- SUPPLIED MATERIAL -

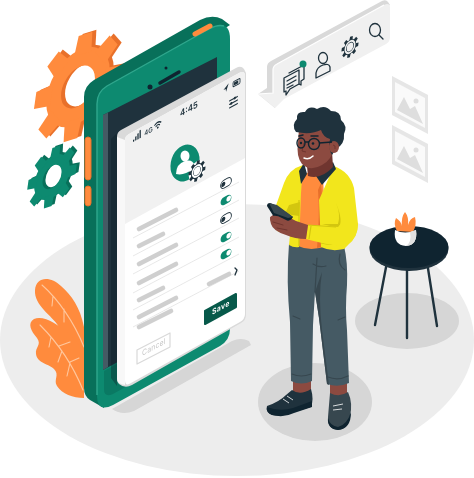
<!DOCTYPE html>
<html lang="en">
<head>
<meta charset="utf-8">
<title>Account settings illustration</title>
<style>
:root{--teal:#0d8a70;--teal-dark:#08705a;--teal-deep:#07594a;--orange:#ff8b3d;--orange-dark:#e8702a;--navy:#1f323d;--ink:#0f2430;--slate:#455a64;--slate-dark:#37474f;--skin:#8c4a40;--skin-dark:#6f352f;--yellow:#f2e61c;--yellow-dark:#d3c60f;--floor:#ededed;--shade:#d6d6d6;--panel:#f1f1f1;--line:#c4c4c4;--white:#fff}
html,body{margin:0;background:var(--white);overflow:hidden}
svg{display:block;width:474px;height:478px}
text{font-family:Inter,"Open Sans",sans-serif}
.teal{fill:var(--teal)}.orange{fill:var(--orange)}.navy{fill:var(--navy)}.white{fill:var(--white)}.skin{fill:var(--skin)}.yellow{fill:var(--yellow)}.shade{fill:var(--shade)}
.icon-line{fill:none;stroke:var(--navy);stroke-width:1.3;stroke-linecap:round;stroke-linejoin:round}
.rule{stroke:#e2e2e2;stroke-width:.8}
.bar{stroke:#cfcfcf;stroke-width:4.6;stroke-linecap:round}
.fold{fill:none;stroke:var(--slate-dark);stroke-width:1.2;stroke-linecap:round}
.vein{fill:none;stroke:#ffc79d;stroke-width:1.1;stroke-linecap:round}
</style>
</head>
<body>
<svg viewBox="0 0 474 478" role="img" aria-label="A man with a phone beside a large smartphone showing account settings">
<defs>
  <g id="tooth"><path d="M-10-31 -8-50H8L10-31Z"/></g>
  <g id="gear">
    <circle r="28" fill="none" stroke="currentColor" stroke-width="17"/>
    <g fill="currentColor">
      <use href="#tooth" transform="rotate(10)"/><use href="#tooth" transform="rotate(55)"/><use href="#tooth" transform="rotate(100)"/><use href="#tooth" transform="rotate(145)"/><use href="#tooth" transform="rotate(190)"/><use href="#tooth" transform="rotate(235)"/><use href="#tooth" transform="rotate(280)"/><use href="#tooth" transform="rotate(325)"/>
    </g>
  </g>
  <g id="toggle-on"><rect x="-6" y="-4" width="12" height="8" rx="4" fill="#0d8a70"/><circle cx="3" r="2.6" fill="#fff"/></g>
  <g id="toggle-off"><rect x="-6" y="-4" width="12" height="8" rx="4" fill="#fff" stroke="#1f323d"/><circle cx="-3" r="2.3" fill="#1f323d"/></g>
  <g id="frame">
    <path d="M392 76 428 95V134L392 115Z" fill="#e6e6e6"/>
    <path d="M395 82 425 98V128L395 112Z" fill="#fafafa"/>
    <path d="M397 110 404 97 410 109 415 106 423 124Z" fill="#dedede"/>
    <circle cx="416" cy="101" r="2.5" fill="#dedede"/>
  </g>
</defs>

<g id="floor">
  <ellipse cx="237" cy="340" rx="237" ry="136" fill="var(--floor)"/>
  <path class="shade" d="M112 409 232 341Q241 337 249 341L251 345 134 411Q122 416 112 409Z"/>
  <ellipse class="shade" cx="315" cy="402" rx="57" ry="39"/>
  <ellipse class="shade" cx="407" cy="321" rx="52" ry="28"/>
</g>

<g id="gears">
  <g transform="matrix(.87 -.45 0 1 82 85)" color="#e8702a"><use href="#gear"/></g>
  <g transform="matrix(.87 -.45 0 1 78 87)" color="#ff8b3d"><use href="#gear"/></g>
  <g transform="matrix(.49 -.26 0 .57 55 175)" color="#08705a"><use href="#gear"/></g>
  <g transform="matrix(.49 -.26 0 .57 52 177)" color="#0d8a70"><use href="#gear"/></g>
</g>

<g id="plant">
  <path class="orange" d="M84 360C67 351 66 338 59 327 52 315 34 306 35 290 36 276 51 276 61 286 72 296 80 307 84 327Z"/>
  <path class="orange" d="M84 398C73 398 62 394 57 386 53 380 60 375 54 369 49 364 37 363 36 354 35 347 42 345 37 338 31 331 27 323 34 319 44 315 58 325 67 332 76 339 81 347 84 355Z"/>
  <path class="vein" d="M42 285C58 299 74 322 84 347M53 296 52 306M64 309 64 322M40 325C57 342 72 363 83 390M51 337 49 347M62 351 58 362M70 363 67 376M59 346 70 342M70 362 79 358"/>
</g>

<g id="smartphone">
  <path fill="var(--teal-dark)" d="M84 97Q84 86 94 80L200 20Q212 14 222 19L230 25 104 106V408L90 400Q84 396 84 388Z"/>
  <path class="teal" d="M97 104Q97 92 107 86L209 29Q230 18 230 39V329Q230 340 220 346L113 405Q97 413 97 396Z"/>
  <path fill="none" stroke="#2fa78d" stroke-width="1.4" d="M97 395V104Q97 92 107 86L209 29Q218 24 224 26"/>
  <path class="navy" d="M103 115 217 57V308L103 370Z"/>
  <path fill="var(--slate)" d="M103 115 108 112.500V367L103 370Z"/>
  <path fill="var(--teal-deep)" d="M104 371 217 309V336L113 394Q104 398 104 389Z" opacity=".35"/>
  <g id="phone-details">
    <path stroke="var(--ink)" stroke-width="3.500" stroke-linecap="round" d="M160 83 179 72"/>
    <circle cx="150" cy="87" r="2.500" fill="var(--ink)"/><circle cx="166" cy="68" r="1.500" fill="var(--ink)"/>
    <rect class="orange" x="85" y="137" width="6" height="43" rx="3" stroke="#e8702a"/>
    <rect class="orange" x="85" y="186" width="6" height="20" rx="3" stroke="#e8702a"/>
    <path stroke="var(--orange)" stroke-width="5" stroke-linecap="round" d="M195 34 210 26"/>
  </g>
</g>

<g id="settings-panel">
  <path fill="#0b1c24" opacity=".35" d="M111 139 117 133V386L111 378Z"/>
  <path fill="#dadada" d="M117 137Q117 132 121 130L236 68Q241 65 244 69L246 73V315Q246 320 241 323L132 385Q125 389 119 384Q117 382 117 379Z"/>
  <path class="white" d="M125 140Q125 136 129 134L239 73Q245 70 245 76V314Q245 319 240 322L131 383Q125 387 125 380Z"/>
  <path fill="var(--panel)" d="M125 140Q125 136 129 134L239 73Q245 70 245 76V158L125 224Z"/>
  <path fill="#f8f8f8" d="M117 137 125 140V385Q117 384 117 379Z"/>
  <g id="status-bar" transform="matrix(.87 -.47 0 1 133 142)">
    <path class="navy" d="M0 0V-2H1.500V0ZM2.500 0V-4H4V0ZM5 0V-6H6.500V0ZM7.500 0V-8H9V0Z"/>
    <text x="13" y="0" font-size="7" font-weight="500" fill="#1f323d">4G</text>
    <path class="icon-line" d="M25-5Q28.500-8 32-5M26.500-3Q28.500-5 30.500-3"/><circle class="navy" cx="28.500" cy="-1" r="1"/>
    <text x="54" y="0" font-size="9" font-weight="600" fill="#1f323d">4:45</text>
    <path class="navy" d="M104-3 110-7 107 0 106.500-3Z"/>
    <rect x="115" y="-6" width="8" height="5" rx="1" fill="none" stroke="#1f323d"/><path class="navy" d="M116-5H121V-2H116Z"/>
    <path class="icon-line" d="M111 11H120M111 14.500H120M111 18H120"/><circle class="navy" cx="117" cy="11" r="1.300"/><circle class="navy" cx="113" cy="14.500" r="1.300"/>
  </g>
  <g id="avatar">
    <ellipse class="teal" cx="185" cy="163" rx="14" ry="19" transform="rotate(18 185 163)"/>
    <ellipse class="white" cx="185" cy="156" rx="4.500" ry="5.500"/>
    <path class="white" d="M176 174Q176 164 185 161 193 159 194 165L193 169Q184 176 176 174Z"/>
    <g transform="matrix(.17 -.09 0 .2 197 171)" color="#fff"><circle r="49" fill="#fff"/><g color="#1f323d"><use href="#gear"/></g><circle r="27" fill="none" stroke="#fff" stroke-width="9"/></g>
  </g>
  <g id="setting-rows">
    <path class="rule" fill="none" d="M133 238 239 182M133 256 239 200M133 274 239 218M133 293 239 237M133 310 239 254M133 327 239 271"/>
    <path class="bar" fill="none" d="M139 229 176 210M139 246 163 234M139 264 176 245M139 283 176 264M139 300 163 288M139 317 176 298M139 327 171 311"/>
    <g transform="matrix(.9 -.47 0 1 226 183)"><use href="#toggle-off"/></g>
    <g transform="matrix(.9 -.47 0 1 226 200)"><use href="#toggle-on"/></g>
    <g transform="matrix(.9 -.47 0 1 226 218)"><use href="#toggle-off"/></g>
    <g transform="matrix(.9 -.47 0 1 226 237)"><use href="#toggle-on"/></g>
    <g transform="matrix(.9 -.47 0 1 226 254)"><use href="#toggle-on"/></g>
    <path class="bar" d="M209 284 229 274"/>
    <path class="icon-line" d="M235 268 237 270 235 275"/>
  </g>
  <g id="actions">
    <path fill="#fff" stroke="#d9d9d9" stroke-width="1.200" stroke-linejoin="round" d="M137 350 170 333V347L137 364Z"/>
    <text transform="matrix(.87 -.46 0 1 142 356)" font-size="8" fill="#c4c4c4" textLength="27">Cancel</text>
    <path fill="#07594a" stroke="#07594a" stroke-width="2" stroke-linejoin="round" d="M205 311 236 294V307L205 324Z"/>
    <text transform="matrix(.87 -.48 0 1 212 315)" font-size="8" font-weight="700" fill="#fff" textLength="20">Save</text>
  </g>
</g>

<g id="speech-bubble">
  <path fill="#d9d9d9" d="M267 67Q267 63 271 61L382 1Q386-1 388 2L390 5 275 70V108L258 94 267 88Z"/>
  <path fill="#f0f0f0" d="M273 70Q273 66 277 64L384 5Q390 2 390 8V37Q390 42 386 44L284 99 275 108 258 94 273 93Z"/>
  <path fill="none" stroke="#fff" stroke-width="1.200" d="M258 94 273 93V70Q273 66 277 64L384 5"/>
  <g id="chat-icon">
    <path class="icon-line" d="M289 73 304 65V79L301 81V85L297 83"/>
    <path fill="#f0f0f0" stroke="#1f323d" stroke-width="1.300" stroke-linejoin="round" d="M284 78 299 70V84L290 89 286 95V91L284 92Z"/>
    <path class="icon-line" d="M287 81 296 76M287 85 296 80M287 88 293 85"/>
    <circle class="teal" cx="303" cy="64" r="3.500"/>
  </g>
  <g id="person-icon"><ellipse class="icon-line" cx="323" cy="58" rx="4.500" ry="5.500"/><path class="icon-line" d="M316 78V73Q317 67 323 65 329 63 330 67V71Z"/></g>
  <g id="gear-icon" transform="matrix(.17 -.09 0 .2 350 47)" color="#1f323d"><use href="#gear"/><circle r="28" fill="none" stroke="#f0f0f0" stroke-width="9"/></g>
  <g id="search-icon"><ellipse class="icon-line" cx="375" cy="30" rx="5.500" ry="6.500"/><path class="icon-line" stroke-width="2" d="M379 35 383 39"/></g>
</g>

<g id="wall-frames"><use href="#frame"/><use href="#frame" y="49"/></g>

<g id="side-table">
  <path fill="none" stroke="#1f323d" stroke-width="2.400" stroke-linecap="round" d="M387 262 375 325M407 266V338M427 262 437 326"/>
  <ellipse cx="409" cy="249" rx="39.500" ry="22" fill="#1f323d"/>
  <ellipse cx="409" cy="247" rx="39.500" ry="21" fill="#0f2430"/>
  <path class="orange" d="M397 231Q393 224 396 218 401 221 402 226 401 217 405 212 409 217 408 225 410 218 415 217 417 225 413 232Z"/>
  <path class="white" d="M395 230Q405 235 416 230 418 245 406 246 393 245 395 230Z"/>
  <path fill="#e0e0e0" d="M410 232 416 230Q418 245 406 246 412 242 410 232Z"/>
</g>

<g id="man">
  <g id="shoes">
    <path class="skin" d="M293 380H311V396H293ZM330 383H347V398H330Z"/>
    <path fill="#1f323d" d="M292 390Q300 396 311 389 314 399 311 407L294 412Q284 417 272 415 265 412 267 406 279 402 286 395Z"/>
    <path fill="#0f2430" d="M267 407Q280 412 293 408L312 401V407L294 413Q284 418 272 415 266 413 267 407Z"/>
    <path fill="#37474f" d="M330 393Q339 398 348 392 353 403 350 416 348 429 338 430 327 429 328 417Z"/>
    <path fill="#0f2430" d="M328 418Q330 426 338 427 347 425 351 412 351 429 338 430 327 429 328 418Z"/>
    <path fill="none" stroke="#fff" stroke-width=".8" d="M283 399 289 403M287 396 293 400M333 406 343 404M333 410 342 409"/>
  </g>
  <g id="trousers">
    <path fill="var(--slate)" d="M289 244 344 246Q348 262 347 285 345 308 347 330L349 383Q338 388 327 384L319 318 315 292 313 325 312 381Q301 386 291 381L290 322Q286 280 289 244Z"/>
    <path fill="var(--slate-dark)" d="M315 292 322 272Q318 297 322 330L329 385 327 384 319 318Z"/>
    <path class="fold" d="M313 264Q319 268 326 266M317 258 315 292M293 316 300 319M338 320 345 317M340 254Q337 265 345 270M292 374Q301 378 311 374M328 377Q338 381 348 376"/>
  </g>
  <g id="shirt">
    <path class="orange" d="M301 172 323 175 326 246Q311 252 298 246Z"/>
    <path fill="var(--orange-dark)" d="M321 183 326 246 317 248Q320 215 318 190Z"/>
  </g>
  <g id="jacket">
    <path class="yellow" d="M303 165Q289 169 284 183L274 211 277 231 290 235 289 245Q294 248 299 247L301 193Z"/>
    <path class="yellow" d="M334 166Q350 172 354 188L358 224Q357 238 349 244L344 249Q331 252 321 247L319 200Z"/>
    <path fill="var(--yellow-dark)" d="M289 205 300 202 299 216 285 214ZM336 203Q341 215 338 224L322 224 338 228Q344 222 336 203Z"/>
    <path fill="none" stroke="#d3c60f" stroke-width="1.200" d="M299 200V246M346 242Q333 246 321 243M350 229 343 225"/>
    <path class="navy" d="M304 163 299 171 301 184 307 174ZM333 162 336 169 322 185 316 176Z"/>
  </g>
  <g id="head">
    <path fill="var(--skin-dark)" d="M306 157 332 151 333 167Q321 180 308 176Z"/>
    <path class="skin" d="M299 128Q315 120 331 130L335 145Q332 160 322 165 310 172 302 164 296 156 298 143Z"/>
    <path fill="#1f323d" d="M296 132Q291 125 297 119 296 111 305 112 309 105 317 109 325 104 331 111 341 111 341 120 348 126 344 134 345 144 336 149L332 155Q328 149 330 139 323 137 321 130 311 135 296 132Z"/>
    <ellipse class="skin" cx="334" cy="147" rx="5" ry="6"/>
    <path fill="none" stroke="#6f352f" stroke-width="1" d="M333 145Q336 145 335 149M304 143 302 151 306 152"/>
    <path fill="none" stroke="#0f2430" stroke-width="1.500" stroke-linecap="round" d="M299 136 303 135M311 136 318 136"/>
    <g fill="none" stroke="#0f2430" stroke-width="1.400"><ellipse cx="301" cy="143" rx="4" ry="5"/><circle cx="314" cy="144" r="5.500"/><path d="M305 142 309 142M319 143 332 142"/></g>
    <circle cx="301" cy="143" r="1.200" fill="#0f2430"/><circle cx="313" cy="143.500" r="1.300" fill="#0f2430"/>
    <path fill="none" stroke="#fff" stroke-width="1.500" stroke-linecap="round" d="M304 158Q309 160 313 156"/>
  </g>
  <g id="arms">
    <path class="yellow" d="M350 214 358 224Q358 238 348 243L339 246Q324 244 306 239L308 225 338 227Z"/>
    <path fill="none" stroke="#d3c60f" stroke-width="1.200" d="M311 226 309 239M308 225 336 227"/>
    <path class="skin" d="M308 225 306 239Q295 239 286 235 273 231 271 224 268 216 275 214 288 216 296 221Z"/>
    <path fill="#0f2430" d="M267 206Q267 203 270 203L277 206 293 217Q291 221 286 221L274 217Z"/>
    <path fill="#37474f" d="M269 203 277 205 293 217 288 218 274 213Z"/>
    <path class="skin" d="M270 217Q275 214 282 218L290 222Q295 220 299 224L296 233 281 232Q271 228 270 217Z"/>
    <path fill="none" stroke="#6f352f" stroke-width="1" stroke-linecap="round" d="M273 222 283 225M277 228 287 230"/>
  </g>
</g>
</svg>
</body>
</html>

- PROBLEM TO WORK ON -
Among the records, find every line with the word "html" and copy it.

- OUTPUT OF THE TASK -
<!DOCTYPE html>
<html lang="en">
html,body{margin:0;background:var(--white);overflow:hidden}
</html>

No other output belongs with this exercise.